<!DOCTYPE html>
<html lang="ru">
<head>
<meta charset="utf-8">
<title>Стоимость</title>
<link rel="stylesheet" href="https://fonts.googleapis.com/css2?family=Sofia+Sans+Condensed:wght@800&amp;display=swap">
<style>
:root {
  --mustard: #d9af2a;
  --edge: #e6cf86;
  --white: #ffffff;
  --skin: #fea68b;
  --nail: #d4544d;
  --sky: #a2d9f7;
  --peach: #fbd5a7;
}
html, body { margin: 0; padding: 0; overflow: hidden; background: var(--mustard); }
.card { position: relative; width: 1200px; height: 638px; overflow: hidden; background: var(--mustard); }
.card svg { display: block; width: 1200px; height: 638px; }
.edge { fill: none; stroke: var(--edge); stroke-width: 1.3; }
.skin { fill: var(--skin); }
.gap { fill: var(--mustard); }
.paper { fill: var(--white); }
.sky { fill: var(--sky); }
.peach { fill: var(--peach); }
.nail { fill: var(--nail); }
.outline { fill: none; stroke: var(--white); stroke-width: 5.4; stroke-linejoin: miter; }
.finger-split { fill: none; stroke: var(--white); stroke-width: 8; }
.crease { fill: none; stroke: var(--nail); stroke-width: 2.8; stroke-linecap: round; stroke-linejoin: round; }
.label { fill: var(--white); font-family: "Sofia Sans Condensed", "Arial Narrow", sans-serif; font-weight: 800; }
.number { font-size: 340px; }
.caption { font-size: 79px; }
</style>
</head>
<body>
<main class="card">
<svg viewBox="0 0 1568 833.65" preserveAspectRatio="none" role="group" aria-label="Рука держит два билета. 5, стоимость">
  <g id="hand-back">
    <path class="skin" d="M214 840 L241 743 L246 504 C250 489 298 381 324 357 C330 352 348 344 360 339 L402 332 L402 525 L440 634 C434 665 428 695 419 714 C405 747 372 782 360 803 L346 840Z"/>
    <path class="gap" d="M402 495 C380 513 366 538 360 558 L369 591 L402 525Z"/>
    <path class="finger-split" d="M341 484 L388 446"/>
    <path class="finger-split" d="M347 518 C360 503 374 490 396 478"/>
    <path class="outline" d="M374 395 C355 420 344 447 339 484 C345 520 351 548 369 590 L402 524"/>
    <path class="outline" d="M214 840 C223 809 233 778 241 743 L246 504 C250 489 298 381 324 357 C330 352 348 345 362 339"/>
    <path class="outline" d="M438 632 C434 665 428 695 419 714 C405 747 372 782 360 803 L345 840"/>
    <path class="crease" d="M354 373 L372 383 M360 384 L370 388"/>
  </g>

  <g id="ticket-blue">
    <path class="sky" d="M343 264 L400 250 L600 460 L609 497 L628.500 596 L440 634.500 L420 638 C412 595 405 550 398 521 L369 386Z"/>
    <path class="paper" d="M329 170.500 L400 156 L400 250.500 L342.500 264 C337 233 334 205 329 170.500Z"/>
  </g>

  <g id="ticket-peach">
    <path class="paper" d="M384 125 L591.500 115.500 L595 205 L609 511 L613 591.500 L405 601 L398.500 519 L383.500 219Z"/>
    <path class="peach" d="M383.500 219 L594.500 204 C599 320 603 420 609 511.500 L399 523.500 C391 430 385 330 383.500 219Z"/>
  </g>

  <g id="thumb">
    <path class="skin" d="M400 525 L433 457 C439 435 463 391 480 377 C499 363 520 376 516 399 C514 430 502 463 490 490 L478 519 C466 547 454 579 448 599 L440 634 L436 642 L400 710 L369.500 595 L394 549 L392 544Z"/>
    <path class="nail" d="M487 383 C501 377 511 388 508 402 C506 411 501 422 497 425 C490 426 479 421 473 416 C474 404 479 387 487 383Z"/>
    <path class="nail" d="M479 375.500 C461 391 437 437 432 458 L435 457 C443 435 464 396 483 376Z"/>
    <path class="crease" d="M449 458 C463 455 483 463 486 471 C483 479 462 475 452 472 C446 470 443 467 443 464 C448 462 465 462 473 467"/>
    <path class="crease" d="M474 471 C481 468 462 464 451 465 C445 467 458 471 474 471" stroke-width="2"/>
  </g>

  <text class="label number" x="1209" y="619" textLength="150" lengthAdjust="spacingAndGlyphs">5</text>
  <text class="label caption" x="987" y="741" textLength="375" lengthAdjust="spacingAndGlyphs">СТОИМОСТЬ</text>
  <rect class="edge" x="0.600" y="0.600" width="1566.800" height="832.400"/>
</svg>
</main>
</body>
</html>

---

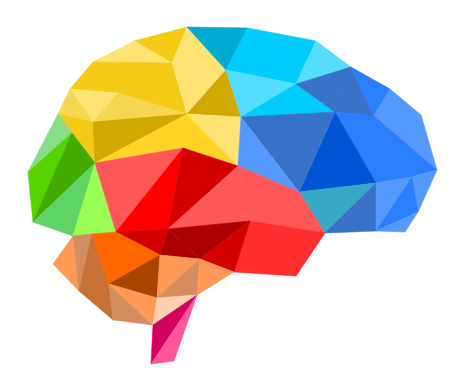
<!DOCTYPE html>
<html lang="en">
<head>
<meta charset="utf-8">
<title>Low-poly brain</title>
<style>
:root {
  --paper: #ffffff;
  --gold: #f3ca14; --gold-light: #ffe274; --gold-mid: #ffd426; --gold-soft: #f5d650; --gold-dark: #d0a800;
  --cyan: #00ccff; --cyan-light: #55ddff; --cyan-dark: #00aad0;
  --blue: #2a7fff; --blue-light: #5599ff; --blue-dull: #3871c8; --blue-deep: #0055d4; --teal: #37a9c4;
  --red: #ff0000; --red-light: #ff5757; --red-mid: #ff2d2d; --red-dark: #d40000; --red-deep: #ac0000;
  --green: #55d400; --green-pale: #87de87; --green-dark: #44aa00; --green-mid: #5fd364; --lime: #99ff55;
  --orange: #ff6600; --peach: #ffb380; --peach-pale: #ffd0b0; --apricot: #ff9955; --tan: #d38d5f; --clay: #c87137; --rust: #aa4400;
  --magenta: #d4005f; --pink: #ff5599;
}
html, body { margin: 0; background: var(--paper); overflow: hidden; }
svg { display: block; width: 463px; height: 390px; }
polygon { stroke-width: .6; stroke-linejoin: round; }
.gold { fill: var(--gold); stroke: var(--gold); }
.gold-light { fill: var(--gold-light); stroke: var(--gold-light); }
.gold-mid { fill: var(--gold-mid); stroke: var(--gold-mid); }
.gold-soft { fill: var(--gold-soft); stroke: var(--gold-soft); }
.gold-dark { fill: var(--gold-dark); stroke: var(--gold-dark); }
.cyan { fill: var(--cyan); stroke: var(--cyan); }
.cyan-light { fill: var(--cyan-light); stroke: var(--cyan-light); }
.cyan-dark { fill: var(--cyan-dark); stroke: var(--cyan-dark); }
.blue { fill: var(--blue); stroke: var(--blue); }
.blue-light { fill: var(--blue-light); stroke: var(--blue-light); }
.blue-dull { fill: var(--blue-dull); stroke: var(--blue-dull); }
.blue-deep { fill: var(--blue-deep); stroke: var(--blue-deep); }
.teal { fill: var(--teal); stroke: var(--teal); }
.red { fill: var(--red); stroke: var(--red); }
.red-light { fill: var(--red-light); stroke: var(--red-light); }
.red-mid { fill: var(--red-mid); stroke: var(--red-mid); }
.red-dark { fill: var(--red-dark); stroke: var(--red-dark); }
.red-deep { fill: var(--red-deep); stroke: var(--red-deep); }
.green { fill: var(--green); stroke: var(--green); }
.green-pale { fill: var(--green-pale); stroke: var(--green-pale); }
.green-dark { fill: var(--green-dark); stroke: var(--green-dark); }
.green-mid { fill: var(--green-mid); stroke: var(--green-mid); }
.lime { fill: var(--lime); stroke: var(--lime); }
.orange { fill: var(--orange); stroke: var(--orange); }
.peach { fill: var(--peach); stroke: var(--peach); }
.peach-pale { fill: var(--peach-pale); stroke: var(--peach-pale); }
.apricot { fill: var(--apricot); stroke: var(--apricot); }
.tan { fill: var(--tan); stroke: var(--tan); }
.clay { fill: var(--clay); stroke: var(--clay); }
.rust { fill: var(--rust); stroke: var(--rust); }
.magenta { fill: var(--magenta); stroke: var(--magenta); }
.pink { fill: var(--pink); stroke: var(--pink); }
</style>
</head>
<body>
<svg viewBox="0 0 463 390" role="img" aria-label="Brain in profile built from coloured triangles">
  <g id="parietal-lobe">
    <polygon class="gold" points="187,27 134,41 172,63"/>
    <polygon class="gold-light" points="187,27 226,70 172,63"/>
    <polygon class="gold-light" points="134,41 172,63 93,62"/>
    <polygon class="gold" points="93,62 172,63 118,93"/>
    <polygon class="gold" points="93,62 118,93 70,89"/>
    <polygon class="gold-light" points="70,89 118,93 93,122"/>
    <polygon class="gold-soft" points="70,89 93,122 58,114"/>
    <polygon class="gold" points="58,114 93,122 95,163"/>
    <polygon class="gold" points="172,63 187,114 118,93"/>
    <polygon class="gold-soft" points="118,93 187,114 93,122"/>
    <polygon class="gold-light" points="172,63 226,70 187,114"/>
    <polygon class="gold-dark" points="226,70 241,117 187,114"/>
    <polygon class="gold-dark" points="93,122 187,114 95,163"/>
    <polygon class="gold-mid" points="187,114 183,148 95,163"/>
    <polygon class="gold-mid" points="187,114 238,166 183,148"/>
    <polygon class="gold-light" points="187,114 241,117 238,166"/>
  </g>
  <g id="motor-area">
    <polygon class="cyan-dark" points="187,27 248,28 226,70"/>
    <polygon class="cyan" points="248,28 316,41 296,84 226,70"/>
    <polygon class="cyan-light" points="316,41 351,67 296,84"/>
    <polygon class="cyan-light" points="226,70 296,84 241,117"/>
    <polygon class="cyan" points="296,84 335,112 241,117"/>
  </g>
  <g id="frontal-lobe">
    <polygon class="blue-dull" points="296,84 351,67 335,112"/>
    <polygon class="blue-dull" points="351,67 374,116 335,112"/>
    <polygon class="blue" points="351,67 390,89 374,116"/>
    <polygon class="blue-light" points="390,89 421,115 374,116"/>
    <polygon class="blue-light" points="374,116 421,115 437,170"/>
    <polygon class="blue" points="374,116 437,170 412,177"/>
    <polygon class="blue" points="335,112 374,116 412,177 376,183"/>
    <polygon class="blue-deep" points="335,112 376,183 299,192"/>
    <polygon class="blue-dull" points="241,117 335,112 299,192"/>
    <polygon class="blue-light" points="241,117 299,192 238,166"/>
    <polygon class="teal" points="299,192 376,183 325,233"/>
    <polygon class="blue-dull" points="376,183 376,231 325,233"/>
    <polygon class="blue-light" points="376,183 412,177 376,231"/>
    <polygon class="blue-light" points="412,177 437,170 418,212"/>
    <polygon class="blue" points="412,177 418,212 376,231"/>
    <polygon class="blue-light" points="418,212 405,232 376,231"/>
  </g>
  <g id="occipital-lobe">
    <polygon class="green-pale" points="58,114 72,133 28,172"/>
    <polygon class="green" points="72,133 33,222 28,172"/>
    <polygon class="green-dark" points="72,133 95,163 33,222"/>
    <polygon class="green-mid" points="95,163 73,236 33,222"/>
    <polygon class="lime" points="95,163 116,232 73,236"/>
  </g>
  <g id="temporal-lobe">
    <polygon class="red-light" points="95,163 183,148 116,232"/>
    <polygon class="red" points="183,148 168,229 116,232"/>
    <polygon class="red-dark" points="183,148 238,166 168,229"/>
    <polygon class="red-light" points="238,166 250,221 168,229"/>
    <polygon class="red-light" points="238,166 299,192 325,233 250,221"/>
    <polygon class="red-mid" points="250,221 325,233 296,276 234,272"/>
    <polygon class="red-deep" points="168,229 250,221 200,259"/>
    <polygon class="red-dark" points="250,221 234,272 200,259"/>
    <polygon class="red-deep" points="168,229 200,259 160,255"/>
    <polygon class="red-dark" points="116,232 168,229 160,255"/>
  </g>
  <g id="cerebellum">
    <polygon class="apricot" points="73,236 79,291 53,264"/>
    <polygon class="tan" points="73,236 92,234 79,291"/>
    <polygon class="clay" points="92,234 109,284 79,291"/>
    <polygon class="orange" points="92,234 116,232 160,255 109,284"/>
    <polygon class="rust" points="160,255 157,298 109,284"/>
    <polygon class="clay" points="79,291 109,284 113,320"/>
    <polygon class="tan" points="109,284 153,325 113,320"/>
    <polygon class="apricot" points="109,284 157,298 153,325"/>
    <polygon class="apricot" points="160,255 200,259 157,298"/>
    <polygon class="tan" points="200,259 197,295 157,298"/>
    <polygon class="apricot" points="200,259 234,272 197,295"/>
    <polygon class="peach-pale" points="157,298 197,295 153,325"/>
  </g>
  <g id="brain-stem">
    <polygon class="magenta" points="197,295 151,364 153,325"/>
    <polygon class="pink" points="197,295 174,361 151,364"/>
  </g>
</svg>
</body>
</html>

### TASK REQUIREMENTS
Identify the lines in the entries above that contain "pale", then copy them out.

### RESULT
  --green: #55d400; --green-pale: #87de87; --green-dark: #44aa00; --green-mid: #5fd364; --lime: #99ff55;
  --orange: #ff6600; --peach: #ffb380; --peach-pale: #ffd0b0; --apricot: #ff9955; --tan: #d38d5f; --clay: #c87137; --rust: #aa4400;
.green-pale { fill: var(--green-pale); stroke: var(--green-pale); }
.peach-pale { fill: var(--peach-pale); stroke: var(--peach-pale); }
    <polygon class="green-pale" points="58,114 72,133 28,172"/>
    <polygon class="peach-pale" points="157,298 197,295 153,325"/>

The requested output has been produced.